CHICAGO — “Different strokes for different folks” applies when it comes to consumers’ breakfast food and beverage choices, according to a new study conducted by The NPD Group, which found that the motivations driving morning food and beverage choices vary by age and gender.
NPD’s Morning MealScape study asked the question: “Why did you eat or drink what you did this morning?”
Men 18 years and older reported they are seeking to save money and watch their diet for things they’re trying to avoid, while women of that age most often cited losing weight.
The study, which dives into the morning meal and snack occasions and marries the attitudinal with behavioral motivations to reveal the “whys” behind morning selections, also found that for kids under 13, it’s all about having something they like. The same is true for teens, although foods that look good have more importance with this age group.
“Food manufacturers interested in connecting their products with consumers in the morning should align product benefits with consumer needs,” said study author Dori Hickey, NPD’s director of product development. “Understanding the why behind food and beverage selections provides the knowledge to message to your consumer targets in a way that resonates with their individual motivations.”
The most-consumed morning meal food choices — despite age and gender — are cold cereal and fruit, respectively, but the choices after these two items vary by age group and gender, according to NPD’s National Eating Trends, which continually tracks all aspects of U.S. consumers’ eating behaviors. Scrambled eggs are next on the list for kids, while males 18 years and older choose a banana, and females age 18 and up opt for hot cereal.
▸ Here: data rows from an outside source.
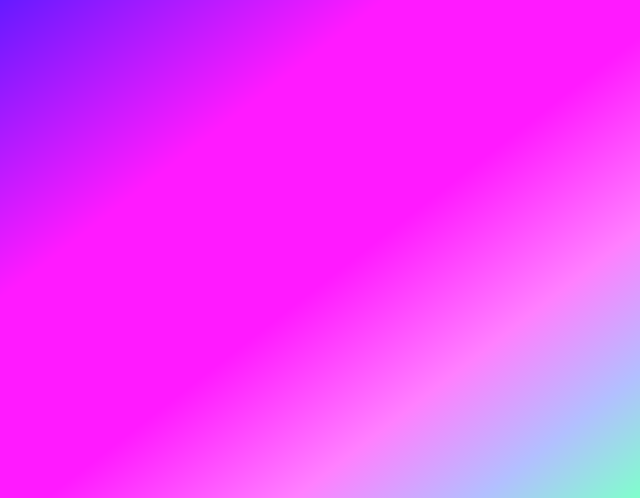
Give the GLSL for this background, as a Shadertoy shader.

```glsl
// Diagonal gradient from violet through magenta and pink to mint.

// Colours, from the top left corner to the bottom right one
const vec3 VIOLET   = vec3(0.40, 0.10, 1.00);
const vec3 MAGENTA  = vec3(1.00, 0.10, 1.00);
const vec3 PINK     = vec3(1.00, 0.50, 1.00);
const vec3 LAVENDER = vec3(0.70, 0.75, 1.00);
const vec3 MINT     = vec3(0.50, 1.00, 0.80);

// Positions of the stops along the diagonal, 0 to 1
const float MAGENTA_START  = 0.30;
const float MAGENTA_END    = 0.535;
const float PINK_STOP      = 0.73;
const float LAVENDER_STOP  = 0.875;

// Linear ramp from 0 at a to 1 at b
float ramp(float a, float b, float t) {
    return clamp((t - a) / (b - a), 0.0, 1.0);
}

// Piecewise linear colour along the diagonal
vec3 diagonalGradient(float t) {
    vec3 color = mix(VIOLET, MAGENTA, ramp(0.0, MAGENTA_START, t));
    color = mix(color, PINK, ramp(MAGENTA_END, PINK_STOP, t));
    color = mix(color, LAVENDER, ramp(PINK_STOP, LAVENDER_STOP, t));
    return mix(color, MINT, ramp(LAVENDER_STOP, 1.0, t));
}

void mainImage(out vec4 fragColor, in vec2 fragCoord) {
    vec2 uv = fragCoord / iResolution.xy;

    // Bands run parallel to the rising diagonal of the canvas
    float along = 0.5 * (uv.x + 1.0 - uv.y);
    fragColor = vec4(diagonalGradient(along), 1.0);
}
```
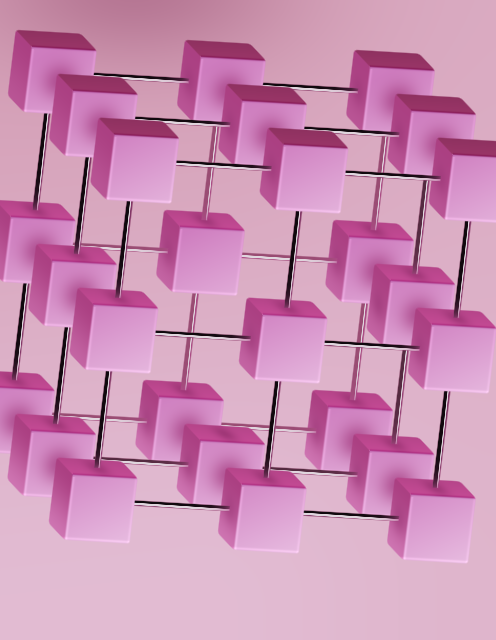
Reproduce this background procedurally as a Shadertoy shader.

```glsl
// A 3 x 3 x 3 lattice of pink cubes joined by polished rods, its core left empty.
// Canvas points are sheared into lattice steps, then cubes and rods are painted
// from far to near as convex outlines shaded face by face.

const float SIDE = 0.385;                // cube side, in lattice steps
const vec2 DEPTH = vec2(-0.274, -0.242); // oblique offset of one unit of depth
const vec2 ANCHOR = vec2(0.4548, 0.5454);
const vec2 ACROSS = vec2(0.2643, 0.0156);
const vec2 DOWN = vec2(-0.0326, 0.2656);

const vec3 INK = vec3(0.06, 0.03, 0.05);
const vec3 SILVER = vec3(0.88, 0.84, 0.87);
const vec3 MAUVE = vec3(0.60, 0.30, 0.45);
const vec3 MAGENTA = vec3(0.70, 0.29, 0.55);

float smoothMax(float a, float b, float k) {
    float h = max(k - abs(a - b), 0.0) / k;
    return max(a, b) + 0.25 * h * h * k;
}

float coverage(float d, float px) {
    return clamp(0.5 - d / px, 0.0, 1.0);
}

float gauss(float x, float width) {
    return exp(-x * x / (width * width));
}

// 1 for every cell of the lattice but the core
float present(vec3 cell) {
    return all(equal(cell, vec3(1.0))) ? 0.0 : 1.0;
}

// Soft studio wall, y measured downward
vec3 backdrop(vec2 p) {
    vec3 c = mix(vec3(0.835, 0.63, 0.72), vec3(0.885, 0.735, 0.825),
                 smoothstep(0.0, 1.0, p.y + 0.12 * p.x));
    c = mix(c, vec3(0.865, 0.69, 0.78), 0.6 * smoothstep(0.3, 0.8, p.x));
    vec2 shade = (p - vec2(0.21, -0.02)) / vec2(0.23, 0.12);
    return mix(c, vec3(0.68, 0.42, 0.54), 0.8 * exp(-dot(shade, shade)));
}

// Hexagonal outline of an oblique unit cube whose front face is centred at 0
float cubeOutline(vec2 f) {
    vec2 b = abs(f - 0.5 * DEPTH) - 0.5 - 0.5 * abs(DEPTH);
    vec2 n = normalize(vec2(-DEPTH.y, DEPTH.x));
    float diagonal = abs(dot(f, n)) - 0.5 * (n.x - n.y);
    return smoothMax(smoothMax(b.x, b.y, 0.06), diagonal, 0.04);
}

// Colour of the three visible faces
vec3 cubeColor(vec2 f, vec3 cell, float linked) {
    vec2 t = (-0.5 - f) / -DEPTH;        // depth on left (x) and top (y) faces
    float leftY = f.y - t.x * DEPTH.y;
    float topX = f.x - t.y * DEPTH.x;

    float light = 0.55 * f.y + 0.3 * f.x + 0.28 + 0.1 * cell.z + 0.08 * cell.y;
    vec3 front = mix(vec3(0.81, 0.49, 0.75), vec3(0.90, 0.72, 0.87),
                     clamp(light, 0.0, 1.0));
    front = mix(front, vec3(0.64, 0.23, 0.50), 0.75 * linked * exp(-14.0 * dot(f, f)));

    vec3 left = mix(vec3(0.67, 0.25, 0.51), vec3(0.81, 0.46, 0.70),
                    smoothstep(-0.5, 0.6, leftY) * (0.4 + 0.3 * cell.y));
    float leftSocket = gauss(length(vec2(t.x - 0.5, 2.0 * leftY)), 0.4);
    left = mix(left, vec3(0.58, 0.19, 0.44), 0.45 * leftSocket * step(0.5, cell.x));

    vec3 top = mix(vec3(0.58, 0.20, 0.39), vec3(0.74, 0.28, 0.56), min(cell.y, 1.0));
    top *= 1.04 - 0.08 * t.y;
    float topSocket = gauss(length(vec2(t.y - 0.5, 3.0 * topX)), 0.45);
    top = mix(top, vec3(0.52, 0.15, 0.38), 0.5 * topSocket * step(0.5, cell.y));

    // Rounded edges between faces, with a shaded lip and light rims
    vec3 sides = mix(left, top, smoothstep(-0.07, 0.07, t.y - t.x));
    vec3 c = mix(front, sides, smoothstep(-0.08, 0.06, max(t.x, t.y)));
    c -= vec3(0.08, 0.12, 0.08) * gauss(f.y + 0.5, 0.02) * step(-0.5, f.x);
    c += 0.06 * gauss(f.x + 0.475, 0.02) * step(-0.46, f.y);
    return c + 0.07 * (gauss(f.y - 0.475, 0.02) + 0.6 * gauss(f.x - 0.48, 0.02));
}

// Polished rod leaving a cube; q.x runs along it and q.y across it
void paintRod(inout vec3 col, vec2 q, float radius, float glint, float dark, float px) {
    float span = 1.0 - SIDE;
    float d = max(abs(q.y) - radius, abs(q.x - 0.5 * span) - 0.5 * span);
    float t = q.y / radius;
    float slide = 0.35 * (q.x / span - 0.5);
    vec3 c = mix(MAUVE, INK, dark);
    c = mix(c, MAGENTA, 0.7 * smoothstep(0.2, 0.5, t + slide));
    c = mix(c, SILVER, 1.0 - smoothstep(glint, glint + 0.25, abs(t - 0.4 + slide)));
    c = mix(c, MAUVE, 0.6 * smoothstep(0.75, 1.0, abs(t)));
    c = mix(c, MAGENTA, 0.7 * exp(-16.0 * max(q.x, 0.0)));
    col = mix(col, c, coverage(d, px));
}

void mainImage(out vec4 fragColor, in vec2 fragCoord) {
    vec2 p = fragCoord / iResolution.y;
    p.y = 1.0 - p.y;
    vec2 lattice = inverse(mat2(ACROSS, DOWN)) * (p - ANCHOR);
    float px = 1.3 / (iResolution.y * DOWN.y);
    vec3 col = backdrop(p);

    // Back to front, bottom to top, right to left
    for (int n = 0; n < 27; n++) {
        vec3 cell = vec3(2 - n % 3, 2 - (n / 3) % 3, n / 9);
        if (present(cell) < 0.5) continue;
        vec2 q = lattice - (cell.xy - 1.0) - DEPTH * (2.0 - cell.z);
        vec2 f = q / SIDE;
        float linked = step(cell.z, 1.5) * present(cell + vec3(0, 0, 1));
        col = mix(col, cubeColor(f, cell, linked), coverage(cubeOutline(f) * SIDE, px));

        vec2 r = q - 0.5 * DEPTH * SIDE; // relative to the cube's centre
        float nearness = cell.z > 1.5 ? 1.0 : 0.5 * cell.z;
        if (cell.x > 0.5 && present(cell - vec3(1, 0, 0)) > 0.5)
            paintRod(col, vec2(-r.x - 0.5 * SIDE, r.y), 0.016, 0.28,
                     cell.y < 0.5 ? 1.0 : nearness, px);
        if (cell.y > 0.5 && present(cell - vec3(0, 1, 0)) > 0.5)
            paintRod(col, vec2(-r.y - 0.5 * SIDE, r.x), 0.019, 0.06,
                     cell.x < 0.5 ? 1.0 : nearness, px);
    }
    fragColor = vec4(clamp(col, 0.0, 1.0), 1.0);
}
```
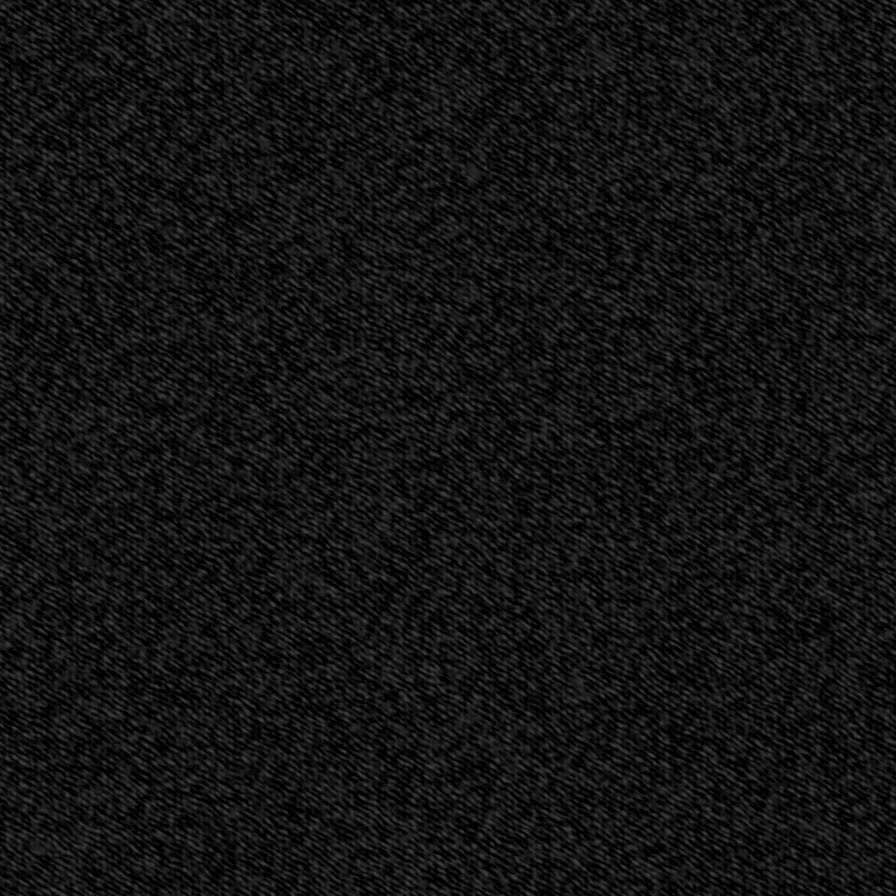
A WebGL 1 fragment shader for this texture:

```glsl
precision highp float;
uniform vec2 u_resolution;

#define TWILL_ANGLE -0.56
#define TWILL_ROWS 162.0
#define COLUMNS 148.0
#define GRAIN_CELLS vec2(105.0, 185.0)
#define ROW_CONTRAST 0.95
#define GRAIN_CONTRAST 1.0
#define SLUB_GRID 7.0
#define SLUB_SHARE 0.55
#define MEAN_TONE 0.073
#define TONE_SPREAD 0.055

const float TAU = 6.2831853;

vec2 hash2(vec2 p) {
  vec3 q = fract(p.xyx * vec3(0.1031, 0.1030, 0.0973));
  q += dot(q, q.yzx + 33.33);
  return fract((q.xx + q.yz) * q.zy);
}

vec2 rotate(vec2 p, float angle) {
  float c = cos(angle), s = sin(angle);
  return vec2(c * p.x + s * p.y, c * p.y - s * p.x);
}

// Layered sines, roughly -1 to 1
float waves(vec2 p) {
  float sum = 0.0, weight = 0.5;
  for (int i = 0; i < 4; i++) {
    sum += weight * sin(p.x + 1.7 * sin(p.y * 0.8)) * cos(p.y + 1.3 * sin(p.x * 0.7));
    p = rotate(p, 1.1) * 1.8 + 4.3;
    weight *= 0.65;
  }
  return sum;
}

// Soft cellular noise: fibre tufts with their own shade and density
float fibreGrain(vec2 p) {
  vec2 cell = floor(p), local = fract(p);
  float total = 0.0, shade = 0.0;
  for (int y = -1; y <= 1; y++) {
    for (int x = -1; x <= 1; x++) {
      vec2 offset = vec2(float(x), float(y));
      vec2 d = offset + hash2(cell + offset + 300.0) - local;
      float w = exp(-8.0 * dot(d, d));
      total += w;
      shade += w * hash2(cell + offset + 771.0).x;
    }
  }
  return 2.3 * (shade / max(total, 0.0001) - 0.5) + 1.8 * (total - 0.39);
}

// Sparse, thick stray fibres lying near the twill direction
float slubs(vec2 p) {
  vec2 grid = p * SLUB_GRID, cell = floor(grid);
  vec2 place = hash2(cell + 51.0), kind = hash2(cell + 137.0);
  vec2 d = fract(grid) - mix(vec2(0.3), vec2(0.7), place);
  d = rotate(d, -0.65 + 0.5 * (place.x - place.y));
  d.y += 0.012 * sin(d.x * 30.0);
  d /= vec2(mix(0.06, 0.13, kind.y), mix(0.022, 0.042, place.x));
  float strength = step(kind.x, SLUB_SHARE) * mix(0.25, 0.85, place.y);
  return strength * exp(-dot(d, d));
}

void main() {
  vec2 p = gl_FragCoord.xy / min(u_resolution.x, u_resolution.y);
  vec2 twill = rotate(p, TWILL_ANGLE);

  // Wandering diagonal rows, broken up by faint upright columns
  float wander = 0.45 * waves(p * 55.0) + 0.5 * waves(p * 17.0 + 9.0);
  float rows = sin(TAU * (twill.y * TWILL_ROWS + wander));
  rows *= 1.0 + 0.35 * waves(p * 90.0 + 2.0);
  float columns = sin(TAU * (p.x * COLUMNS + 0.4 * waves(p * 40.0 + 5.0)));

  float weave = ROW_CONTRAST * rows + 0.25 * columns;
  weave += GRAIN_CONTRAST * fibreGrain(twill * GRAIN_CELLS);
  weave += 0.13 * waves(p * 13.0 + 3.0);
  weave = mix(weave, 1.5, slubs(p));

  float tone = clamp(MEAN_TONE + TONE_SPREAD * weave, 0.0, 0.23);
  gl_FragColor = vec4(vec3(tone), 1.0);
}
```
Many of the same foods are selected by the gender and age groups, but rank differently in terms of most frequently consumed, according to the research.
“The morning meal is a growing but fragmented meal occasion,” Hickey said. “For food manufacturers and retailers to operate successfully in this meal space, they need to understand the ‘why’ behind consumers’ morning meal behaviors.”
NPD’s Morning MealScape study included 27,179 participants, both adults and children (parents answered on behalf of their children, aged two to five).